┌──

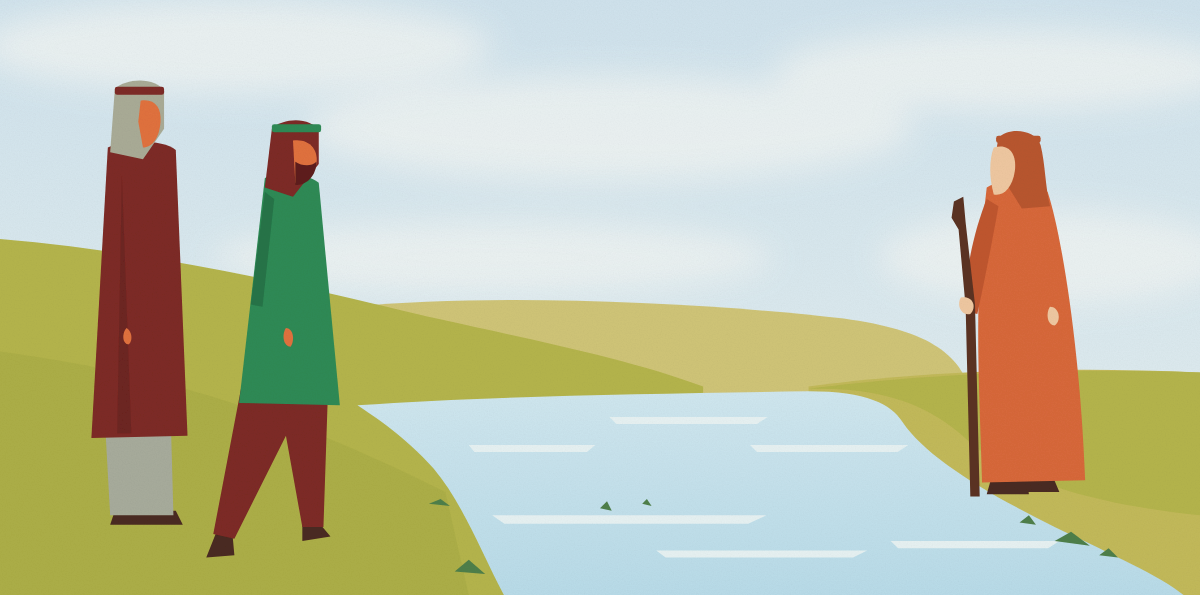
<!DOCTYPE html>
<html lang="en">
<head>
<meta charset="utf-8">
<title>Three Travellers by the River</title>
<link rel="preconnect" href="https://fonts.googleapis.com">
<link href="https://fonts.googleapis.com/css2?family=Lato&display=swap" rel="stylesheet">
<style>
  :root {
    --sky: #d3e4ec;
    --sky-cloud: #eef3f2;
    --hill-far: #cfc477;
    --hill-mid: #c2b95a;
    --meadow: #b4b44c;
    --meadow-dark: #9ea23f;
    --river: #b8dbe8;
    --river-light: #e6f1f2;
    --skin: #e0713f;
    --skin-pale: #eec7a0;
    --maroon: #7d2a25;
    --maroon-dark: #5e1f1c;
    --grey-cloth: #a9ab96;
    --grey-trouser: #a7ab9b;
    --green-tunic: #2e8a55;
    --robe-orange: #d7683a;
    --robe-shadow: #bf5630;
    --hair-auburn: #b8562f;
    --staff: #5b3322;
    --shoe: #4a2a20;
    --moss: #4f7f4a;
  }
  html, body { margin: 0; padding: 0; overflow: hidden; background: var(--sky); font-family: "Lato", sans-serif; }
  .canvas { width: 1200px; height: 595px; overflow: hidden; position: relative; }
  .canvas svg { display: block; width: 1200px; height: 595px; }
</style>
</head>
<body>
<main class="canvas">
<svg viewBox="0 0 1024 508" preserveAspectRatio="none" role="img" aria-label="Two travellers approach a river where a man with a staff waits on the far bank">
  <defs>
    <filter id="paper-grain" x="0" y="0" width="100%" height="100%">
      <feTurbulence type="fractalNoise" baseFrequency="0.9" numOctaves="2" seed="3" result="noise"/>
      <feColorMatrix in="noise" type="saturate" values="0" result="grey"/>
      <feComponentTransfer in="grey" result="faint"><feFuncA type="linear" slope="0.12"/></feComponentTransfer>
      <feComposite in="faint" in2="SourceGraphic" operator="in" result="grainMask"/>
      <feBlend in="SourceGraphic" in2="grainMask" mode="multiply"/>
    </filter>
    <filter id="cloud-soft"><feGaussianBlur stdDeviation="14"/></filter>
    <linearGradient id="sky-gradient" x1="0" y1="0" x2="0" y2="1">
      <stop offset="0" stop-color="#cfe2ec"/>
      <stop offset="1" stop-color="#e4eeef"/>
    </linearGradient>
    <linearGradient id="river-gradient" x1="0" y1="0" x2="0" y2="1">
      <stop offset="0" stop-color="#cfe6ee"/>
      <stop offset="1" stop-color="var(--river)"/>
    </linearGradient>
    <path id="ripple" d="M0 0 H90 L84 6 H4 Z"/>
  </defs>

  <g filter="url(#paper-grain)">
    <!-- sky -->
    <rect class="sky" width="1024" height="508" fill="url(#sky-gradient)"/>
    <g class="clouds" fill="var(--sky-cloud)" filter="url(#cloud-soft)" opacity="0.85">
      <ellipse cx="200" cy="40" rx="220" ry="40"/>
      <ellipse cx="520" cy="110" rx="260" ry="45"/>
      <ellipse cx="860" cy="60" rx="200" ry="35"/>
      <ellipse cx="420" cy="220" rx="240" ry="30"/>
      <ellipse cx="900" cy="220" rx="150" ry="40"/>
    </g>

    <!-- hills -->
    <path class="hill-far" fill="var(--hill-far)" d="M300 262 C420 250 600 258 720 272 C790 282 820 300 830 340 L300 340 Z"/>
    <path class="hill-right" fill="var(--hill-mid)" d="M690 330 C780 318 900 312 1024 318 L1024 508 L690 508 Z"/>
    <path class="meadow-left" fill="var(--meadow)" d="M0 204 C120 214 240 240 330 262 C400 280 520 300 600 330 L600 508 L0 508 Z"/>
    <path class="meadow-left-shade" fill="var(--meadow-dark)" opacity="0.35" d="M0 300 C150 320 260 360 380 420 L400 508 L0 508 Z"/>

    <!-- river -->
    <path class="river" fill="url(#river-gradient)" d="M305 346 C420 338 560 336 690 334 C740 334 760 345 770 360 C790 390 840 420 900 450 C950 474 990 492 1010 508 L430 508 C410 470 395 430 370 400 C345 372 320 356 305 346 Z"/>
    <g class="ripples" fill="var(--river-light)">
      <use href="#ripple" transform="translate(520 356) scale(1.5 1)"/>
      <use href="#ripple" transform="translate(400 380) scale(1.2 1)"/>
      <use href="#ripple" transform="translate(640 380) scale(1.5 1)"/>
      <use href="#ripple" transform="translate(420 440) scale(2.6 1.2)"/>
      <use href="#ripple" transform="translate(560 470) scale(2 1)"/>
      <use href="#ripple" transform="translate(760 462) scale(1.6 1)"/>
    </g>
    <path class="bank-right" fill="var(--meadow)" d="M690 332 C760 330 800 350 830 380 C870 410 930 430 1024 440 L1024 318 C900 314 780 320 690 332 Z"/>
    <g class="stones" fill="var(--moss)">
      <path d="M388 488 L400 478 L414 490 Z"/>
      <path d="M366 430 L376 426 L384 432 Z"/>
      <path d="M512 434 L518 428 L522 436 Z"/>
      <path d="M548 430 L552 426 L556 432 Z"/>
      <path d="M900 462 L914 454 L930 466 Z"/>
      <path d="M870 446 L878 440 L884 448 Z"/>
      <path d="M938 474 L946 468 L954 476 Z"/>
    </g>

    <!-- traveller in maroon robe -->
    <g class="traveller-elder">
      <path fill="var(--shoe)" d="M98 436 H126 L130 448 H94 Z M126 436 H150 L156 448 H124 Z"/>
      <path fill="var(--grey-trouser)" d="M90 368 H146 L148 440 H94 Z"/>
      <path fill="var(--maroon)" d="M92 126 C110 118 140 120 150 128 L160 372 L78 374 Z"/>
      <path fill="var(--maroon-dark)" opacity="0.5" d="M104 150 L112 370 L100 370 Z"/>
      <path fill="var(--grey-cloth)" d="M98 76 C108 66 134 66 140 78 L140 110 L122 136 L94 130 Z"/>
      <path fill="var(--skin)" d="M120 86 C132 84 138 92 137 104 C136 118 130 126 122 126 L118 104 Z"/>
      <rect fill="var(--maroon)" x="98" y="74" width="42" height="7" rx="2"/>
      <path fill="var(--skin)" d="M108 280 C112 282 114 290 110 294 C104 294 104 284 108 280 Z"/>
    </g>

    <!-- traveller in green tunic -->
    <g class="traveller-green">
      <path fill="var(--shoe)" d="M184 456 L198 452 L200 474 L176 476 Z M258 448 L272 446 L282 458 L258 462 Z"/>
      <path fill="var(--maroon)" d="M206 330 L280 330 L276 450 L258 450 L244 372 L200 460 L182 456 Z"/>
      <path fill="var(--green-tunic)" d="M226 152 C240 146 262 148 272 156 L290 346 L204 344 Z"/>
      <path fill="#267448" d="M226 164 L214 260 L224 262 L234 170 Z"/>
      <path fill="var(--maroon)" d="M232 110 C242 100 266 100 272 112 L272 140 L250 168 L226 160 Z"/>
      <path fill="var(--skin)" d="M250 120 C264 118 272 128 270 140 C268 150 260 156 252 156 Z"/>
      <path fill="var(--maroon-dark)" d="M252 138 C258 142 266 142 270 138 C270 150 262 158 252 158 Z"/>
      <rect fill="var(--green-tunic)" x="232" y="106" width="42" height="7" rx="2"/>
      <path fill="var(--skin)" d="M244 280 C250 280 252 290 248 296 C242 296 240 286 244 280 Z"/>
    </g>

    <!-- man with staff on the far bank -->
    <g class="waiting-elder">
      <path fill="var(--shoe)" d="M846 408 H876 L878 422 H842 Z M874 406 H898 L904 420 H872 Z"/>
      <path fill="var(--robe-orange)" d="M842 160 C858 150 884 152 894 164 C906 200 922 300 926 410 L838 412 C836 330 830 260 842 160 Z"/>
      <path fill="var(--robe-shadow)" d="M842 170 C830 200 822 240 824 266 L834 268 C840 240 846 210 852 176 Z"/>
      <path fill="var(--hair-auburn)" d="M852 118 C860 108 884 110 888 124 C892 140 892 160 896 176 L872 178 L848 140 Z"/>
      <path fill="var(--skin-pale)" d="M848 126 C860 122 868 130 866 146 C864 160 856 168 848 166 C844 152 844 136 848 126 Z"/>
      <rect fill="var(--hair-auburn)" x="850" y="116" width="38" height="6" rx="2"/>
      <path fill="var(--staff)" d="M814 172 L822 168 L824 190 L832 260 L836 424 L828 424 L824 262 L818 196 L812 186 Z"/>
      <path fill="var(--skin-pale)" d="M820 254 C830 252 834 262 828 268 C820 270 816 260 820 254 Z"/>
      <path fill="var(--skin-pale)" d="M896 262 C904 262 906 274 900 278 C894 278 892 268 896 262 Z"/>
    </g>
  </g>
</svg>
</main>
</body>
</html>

└──

## Task directions:
Report each line above that includes the string "maroon".

## Response area:
    --maroon: #7d2a25;
    --maroon-dark: #5e1f1c;
    <!-- traveller in maroon robe -->
      <path fill="var(--maroon)" d="M92 126 C110 118 140 120 150 128 L160 372 L78 374 Z"/>
      <path fill="var(--maroon-dark)" opacity="0.5" d="M104 150 L112 370 L100 370 Z"/>
      <rect fill="var(--maroon)" x="98" y="74" width="42" height="7" rx="2"/>
      <path fill="var(--maroon)" d="M206 330 L280 330 L276 450 L258 450 L244 372 L200 460 L182 456 Z"/>
      <path fill="var(--maroon)" d="M232 110 C242 100 266 100 272 112 L272 140 L250 168 L226 160 Z"/>
      <path fill="var(--maroon-dark)" d="M252 138 C258 142 266 142 270 138 C270 150 262 158 252 158 Z"/>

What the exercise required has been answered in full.